Oireachtas committee to query resignation of language commissioner

Seán Ó Cuirreáin resigned position in protest at failure by Government to provide services for Irish speakers

Seán Ó Cuirreáin resigned his position amid claims  that the Irish language is being marginalised by the system of public administration. Photograph: Alan Betson/The Irish Times

Seán Ó Cuirreáin resigned his position amid claims that the Irish language is being marginalised by the system of public administration. Photograph: Alan Betson/The Irish Times

Thu, Jan 23, 2014, 09:02

An Commisineir Teanga Seán Ó Cuirreáin is due before an Oireachtas committee this afternoon where he will face questions surrounding his decision to resign from the language ombudsman’s role last month.

Mr Ó Cuirreáin, who resigned in protest over the failure by Government to implement legislation protecting the rights of Irish speakers, will come before the sub-committee on the 20-Year-Strategy for the Irish Language at 12.15pm.

Announcing his resignation in December, Mr Ó Cuirreáin told the Joint Committee on Public Service Oversight and Petitions that the Irish language is being marginalised by the system of public administration.

He said he was tendering his resignation following repeated failures by Government to implement measures that would improve access to State services for Irish speakers.

Mr Ó Cuirreáin will leave the post in February.

Language activists and politicians warned at the time that Mr Ó Cuirreáin’s resignation signalled an emerging crisis in the Irish-speaking and Gaeltacht community.

A public meeting held in Dublin earlier this month heard of plans to stage a nationwide campaign to address the Government’s failure to provide ongoing support for Irish and a major demonstration is planned for the capital on February 15th.

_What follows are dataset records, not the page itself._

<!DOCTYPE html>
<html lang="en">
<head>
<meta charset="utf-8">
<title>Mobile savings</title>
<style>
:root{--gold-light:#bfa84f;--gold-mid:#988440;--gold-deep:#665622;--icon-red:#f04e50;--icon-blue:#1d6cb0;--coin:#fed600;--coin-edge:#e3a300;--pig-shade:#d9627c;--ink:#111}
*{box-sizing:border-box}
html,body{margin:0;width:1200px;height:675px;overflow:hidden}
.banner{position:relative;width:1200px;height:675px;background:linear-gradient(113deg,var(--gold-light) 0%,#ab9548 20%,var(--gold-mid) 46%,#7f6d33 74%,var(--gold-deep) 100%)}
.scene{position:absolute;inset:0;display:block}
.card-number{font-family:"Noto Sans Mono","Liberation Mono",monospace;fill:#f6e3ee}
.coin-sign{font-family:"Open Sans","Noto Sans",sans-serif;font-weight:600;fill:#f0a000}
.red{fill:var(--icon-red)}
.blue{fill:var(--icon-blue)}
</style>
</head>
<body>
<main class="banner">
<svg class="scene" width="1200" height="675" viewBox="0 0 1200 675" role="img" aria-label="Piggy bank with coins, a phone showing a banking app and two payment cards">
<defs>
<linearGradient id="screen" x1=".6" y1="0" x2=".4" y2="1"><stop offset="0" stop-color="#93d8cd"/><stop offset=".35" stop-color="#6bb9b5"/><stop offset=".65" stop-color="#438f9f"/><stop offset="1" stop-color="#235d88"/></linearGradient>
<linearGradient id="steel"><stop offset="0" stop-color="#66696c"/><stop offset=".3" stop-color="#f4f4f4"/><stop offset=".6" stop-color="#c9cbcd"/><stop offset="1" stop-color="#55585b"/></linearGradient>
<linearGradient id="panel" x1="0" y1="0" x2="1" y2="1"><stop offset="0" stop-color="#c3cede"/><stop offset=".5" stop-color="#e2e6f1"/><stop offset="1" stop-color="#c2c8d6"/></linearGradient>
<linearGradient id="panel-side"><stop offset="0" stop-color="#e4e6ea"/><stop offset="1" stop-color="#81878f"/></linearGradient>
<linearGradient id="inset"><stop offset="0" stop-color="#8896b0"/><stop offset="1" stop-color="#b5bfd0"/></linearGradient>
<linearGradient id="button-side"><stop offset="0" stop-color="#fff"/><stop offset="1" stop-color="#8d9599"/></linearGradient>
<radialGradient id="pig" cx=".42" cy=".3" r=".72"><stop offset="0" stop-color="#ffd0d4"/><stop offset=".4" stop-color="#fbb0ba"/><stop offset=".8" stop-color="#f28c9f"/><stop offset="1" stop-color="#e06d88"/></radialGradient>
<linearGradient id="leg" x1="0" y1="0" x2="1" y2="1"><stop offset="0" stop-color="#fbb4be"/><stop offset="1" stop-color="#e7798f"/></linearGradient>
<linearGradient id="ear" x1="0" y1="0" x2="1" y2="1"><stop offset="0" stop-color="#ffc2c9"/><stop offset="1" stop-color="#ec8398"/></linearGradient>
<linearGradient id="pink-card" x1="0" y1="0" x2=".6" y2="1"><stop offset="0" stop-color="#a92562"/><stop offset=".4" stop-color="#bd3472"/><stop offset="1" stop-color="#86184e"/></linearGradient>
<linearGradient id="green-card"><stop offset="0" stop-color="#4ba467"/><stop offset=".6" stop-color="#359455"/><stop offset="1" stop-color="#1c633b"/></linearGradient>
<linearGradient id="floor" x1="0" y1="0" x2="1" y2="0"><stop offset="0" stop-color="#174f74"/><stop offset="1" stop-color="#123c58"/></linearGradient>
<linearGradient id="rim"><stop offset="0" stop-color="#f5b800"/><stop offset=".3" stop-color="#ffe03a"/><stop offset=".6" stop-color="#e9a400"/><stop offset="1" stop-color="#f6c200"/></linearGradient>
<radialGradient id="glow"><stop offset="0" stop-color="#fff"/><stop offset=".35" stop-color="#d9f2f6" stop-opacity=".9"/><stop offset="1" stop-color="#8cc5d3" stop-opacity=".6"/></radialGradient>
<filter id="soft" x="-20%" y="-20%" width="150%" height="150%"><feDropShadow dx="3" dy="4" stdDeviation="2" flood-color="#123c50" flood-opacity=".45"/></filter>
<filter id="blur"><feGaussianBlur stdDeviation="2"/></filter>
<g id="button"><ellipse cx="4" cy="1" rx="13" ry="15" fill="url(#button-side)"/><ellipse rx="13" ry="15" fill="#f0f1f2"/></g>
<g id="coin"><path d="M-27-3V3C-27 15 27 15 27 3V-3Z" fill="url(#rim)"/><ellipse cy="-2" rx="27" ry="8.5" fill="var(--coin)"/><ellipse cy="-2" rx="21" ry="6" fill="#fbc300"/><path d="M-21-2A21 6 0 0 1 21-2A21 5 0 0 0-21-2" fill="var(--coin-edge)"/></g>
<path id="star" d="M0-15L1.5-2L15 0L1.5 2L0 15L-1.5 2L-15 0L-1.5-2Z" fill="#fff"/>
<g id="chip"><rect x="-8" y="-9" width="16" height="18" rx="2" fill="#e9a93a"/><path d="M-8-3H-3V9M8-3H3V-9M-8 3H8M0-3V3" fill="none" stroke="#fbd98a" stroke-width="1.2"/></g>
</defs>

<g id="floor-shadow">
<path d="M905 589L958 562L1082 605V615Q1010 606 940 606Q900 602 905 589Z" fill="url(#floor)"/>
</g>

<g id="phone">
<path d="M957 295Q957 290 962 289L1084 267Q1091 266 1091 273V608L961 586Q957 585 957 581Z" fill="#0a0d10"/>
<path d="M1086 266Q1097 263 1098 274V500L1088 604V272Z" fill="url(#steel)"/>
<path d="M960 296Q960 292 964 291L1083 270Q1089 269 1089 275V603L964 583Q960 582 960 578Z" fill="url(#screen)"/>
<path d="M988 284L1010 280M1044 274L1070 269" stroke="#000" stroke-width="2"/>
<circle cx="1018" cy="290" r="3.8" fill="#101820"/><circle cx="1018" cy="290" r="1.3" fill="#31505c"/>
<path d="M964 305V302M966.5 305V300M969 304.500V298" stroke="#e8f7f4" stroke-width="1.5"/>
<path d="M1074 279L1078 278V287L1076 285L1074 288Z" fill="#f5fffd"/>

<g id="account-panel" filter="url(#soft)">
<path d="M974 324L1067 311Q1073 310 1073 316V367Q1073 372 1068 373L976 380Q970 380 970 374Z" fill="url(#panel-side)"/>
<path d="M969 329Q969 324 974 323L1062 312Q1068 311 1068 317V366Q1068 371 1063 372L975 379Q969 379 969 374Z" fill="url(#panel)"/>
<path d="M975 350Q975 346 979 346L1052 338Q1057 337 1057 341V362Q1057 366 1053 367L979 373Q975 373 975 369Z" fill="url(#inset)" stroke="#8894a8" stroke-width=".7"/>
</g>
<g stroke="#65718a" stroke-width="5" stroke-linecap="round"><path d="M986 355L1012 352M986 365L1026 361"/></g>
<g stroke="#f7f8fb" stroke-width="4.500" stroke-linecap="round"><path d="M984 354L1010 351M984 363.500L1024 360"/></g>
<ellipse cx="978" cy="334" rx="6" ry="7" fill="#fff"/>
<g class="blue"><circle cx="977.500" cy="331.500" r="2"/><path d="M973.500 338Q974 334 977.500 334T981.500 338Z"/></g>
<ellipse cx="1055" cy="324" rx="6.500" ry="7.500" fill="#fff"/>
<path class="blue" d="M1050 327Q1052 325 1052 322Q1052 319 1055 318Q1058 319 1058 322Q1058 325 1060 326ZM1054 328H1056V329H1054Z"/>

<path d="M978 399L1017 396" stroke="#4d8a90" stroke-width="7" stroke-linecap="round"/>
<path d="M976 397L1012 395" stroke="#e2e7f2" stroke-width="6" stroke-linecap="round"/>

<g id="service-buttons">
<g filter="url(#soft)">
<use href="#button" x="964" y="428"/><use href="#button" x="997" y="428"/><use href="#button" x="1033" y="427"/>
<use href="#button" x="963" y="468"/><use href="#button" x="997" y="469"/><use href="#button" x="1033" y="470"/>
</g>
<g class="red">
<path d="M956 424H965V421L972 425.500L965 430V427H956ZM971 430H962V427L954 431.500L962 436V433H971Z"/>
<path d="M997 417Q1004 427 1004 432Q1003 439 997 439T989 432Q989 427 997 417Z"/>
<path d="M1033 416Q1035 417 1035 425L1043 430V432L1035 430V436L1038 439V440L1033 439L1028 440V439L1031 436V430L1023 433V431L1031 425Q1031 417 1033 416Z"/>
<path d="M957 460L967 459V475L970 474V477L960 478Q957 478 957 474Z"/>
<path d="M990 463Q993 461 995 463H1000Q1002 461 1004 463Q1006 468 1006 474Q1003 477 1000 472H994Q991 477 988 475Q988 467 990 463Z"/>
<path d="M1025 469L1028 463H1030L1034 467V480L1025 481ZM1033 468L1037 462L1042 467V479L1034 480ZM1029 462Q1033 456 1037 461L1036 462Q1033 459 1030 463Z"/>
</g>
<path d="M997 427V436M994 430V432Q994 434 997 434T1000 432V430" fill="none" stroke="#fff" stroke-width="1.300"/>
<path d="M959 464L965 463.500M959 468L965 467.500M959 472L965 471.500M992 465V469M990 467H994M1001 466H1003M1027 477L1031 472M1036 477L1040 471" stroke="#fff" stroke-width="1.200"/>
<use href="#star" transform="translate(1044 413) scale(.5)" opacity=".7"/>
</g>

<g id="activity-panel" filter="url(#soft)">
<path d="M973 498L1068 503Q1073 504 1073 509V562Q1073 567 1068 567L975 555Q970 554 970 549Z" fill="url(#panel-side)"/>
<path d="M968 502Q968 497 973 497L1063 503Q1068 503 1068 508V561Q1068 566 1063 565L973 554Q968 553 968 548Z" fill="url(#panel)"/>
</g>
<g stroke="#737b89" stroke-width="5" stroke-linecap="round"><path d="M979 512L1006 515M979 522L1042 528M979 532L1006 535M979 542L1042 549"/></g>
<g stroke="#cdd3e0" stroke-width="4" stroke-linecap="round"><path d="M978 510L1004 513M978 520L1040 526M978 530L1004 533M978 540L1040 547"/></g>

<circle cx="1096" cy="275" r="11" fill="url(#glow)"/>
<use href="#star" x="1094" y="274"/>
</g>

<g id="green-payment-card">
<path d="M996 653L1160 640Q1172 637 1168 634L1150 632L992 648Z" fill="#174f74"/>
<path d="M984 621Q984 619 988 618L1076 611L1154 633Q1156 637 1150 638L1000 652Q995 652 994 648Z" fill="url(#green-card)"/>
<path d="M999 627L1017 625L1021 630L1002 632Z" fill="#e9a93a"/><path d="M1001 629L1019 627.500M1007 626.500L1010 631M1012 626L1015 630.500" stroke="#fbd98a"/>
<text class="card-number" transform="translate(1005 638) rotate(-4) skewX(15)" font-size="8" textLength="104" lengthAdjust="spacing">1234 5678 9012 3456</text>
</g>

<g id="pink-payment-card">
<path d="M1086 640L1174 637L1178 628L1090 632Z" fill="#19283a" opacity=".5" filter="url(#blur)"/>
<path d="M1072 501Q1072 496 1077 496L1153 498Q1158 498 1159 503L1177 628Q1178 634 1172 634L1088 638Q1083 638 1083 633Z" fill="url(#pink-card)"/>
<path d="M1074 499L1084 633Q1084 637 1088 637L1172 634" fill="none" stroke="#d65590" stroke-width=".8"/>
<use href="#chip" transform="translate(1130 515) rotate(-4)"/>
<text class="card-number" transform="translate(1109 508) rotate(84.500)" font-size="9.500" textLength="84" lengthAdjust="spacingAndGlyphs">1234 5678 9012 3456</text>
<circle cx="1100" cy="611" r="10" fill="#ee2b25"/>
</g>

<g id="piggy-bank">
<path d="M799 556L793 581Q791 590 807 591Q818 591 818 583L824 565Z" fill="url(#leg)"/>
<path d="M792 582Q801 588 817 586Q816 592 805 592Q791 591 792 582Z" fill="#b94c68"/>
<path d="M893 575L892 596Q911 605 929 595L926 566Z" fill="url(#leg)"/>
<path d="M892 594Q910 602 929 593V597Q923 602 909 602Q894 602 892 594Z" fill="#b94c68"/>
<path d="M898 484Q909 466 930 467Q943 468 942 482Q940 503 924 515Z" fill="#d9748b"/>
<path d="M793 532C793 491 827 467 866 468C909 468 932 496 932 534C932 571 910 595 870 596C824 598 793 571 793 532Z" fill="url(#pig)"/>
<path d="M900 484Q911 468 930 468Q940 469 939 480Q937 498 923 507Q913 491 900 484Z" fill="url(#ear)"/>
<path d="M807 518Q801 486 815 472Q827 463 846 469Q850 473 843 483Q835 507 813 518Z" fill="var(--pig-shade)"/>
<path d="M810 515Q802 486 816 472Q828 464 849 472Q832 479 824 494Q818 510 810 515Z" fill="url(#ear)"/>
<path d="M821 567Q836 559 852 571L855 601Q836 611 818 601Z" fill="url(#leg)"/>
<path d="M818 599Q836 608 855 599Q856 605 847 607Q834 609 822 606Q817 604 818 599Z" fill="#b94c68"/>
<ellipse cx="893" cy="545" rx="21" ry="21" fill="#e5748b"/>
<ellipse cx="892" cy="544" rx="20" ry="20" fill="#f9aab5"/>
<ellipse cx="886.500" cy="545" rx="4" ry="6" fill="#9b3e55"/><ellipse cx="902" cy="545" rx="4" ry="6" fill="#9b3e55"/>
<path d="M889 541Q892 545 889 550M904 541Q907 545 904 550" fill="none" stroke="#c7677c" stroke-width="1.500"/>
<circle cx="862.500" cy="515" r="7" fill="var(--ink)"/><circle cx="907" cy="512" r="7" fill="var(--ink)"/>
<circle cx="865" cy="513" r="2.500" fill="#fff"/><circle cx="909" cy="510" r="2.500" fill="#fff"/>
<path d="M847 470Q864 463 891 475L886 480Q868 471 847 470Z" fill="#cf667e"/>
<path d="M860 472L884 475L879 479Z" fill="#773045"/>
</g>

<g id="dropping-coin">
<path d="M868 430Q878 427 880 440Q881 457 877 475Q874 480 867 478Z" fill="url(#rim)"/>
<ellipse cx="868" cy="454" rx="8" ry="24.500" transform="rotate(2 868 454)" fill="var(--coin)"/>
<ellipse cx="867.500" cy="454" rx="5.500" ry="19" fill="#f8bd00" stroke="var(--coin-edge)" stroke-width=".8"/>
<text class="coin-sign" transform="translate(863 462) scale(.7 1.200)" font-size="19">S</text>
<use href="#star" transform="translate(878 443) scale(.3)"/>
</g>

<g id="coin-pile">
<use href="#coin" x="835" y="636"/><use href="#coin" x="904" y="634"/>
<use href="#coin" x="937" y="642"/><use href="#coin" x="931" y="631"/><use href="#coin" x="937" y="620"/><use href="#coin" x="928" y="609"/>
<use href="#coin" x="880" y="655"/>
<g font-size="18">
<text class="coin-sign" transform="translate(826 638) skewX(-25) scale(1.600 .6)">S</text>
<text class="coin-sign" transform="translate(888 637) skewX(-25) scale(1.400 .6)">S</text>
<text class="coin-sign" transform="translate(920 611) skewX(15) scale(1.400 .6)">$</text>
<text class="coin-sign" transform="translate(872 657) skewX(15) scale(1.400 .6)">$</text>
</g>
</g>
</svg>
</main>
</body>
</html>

The 20-year plan, published in December 2010, aims to increase the number of people who use Irish daily outside the education system to 250,000 by 2030. It also aims to increase the number of daily speakers in Gaeltacht areas by 25 per cent.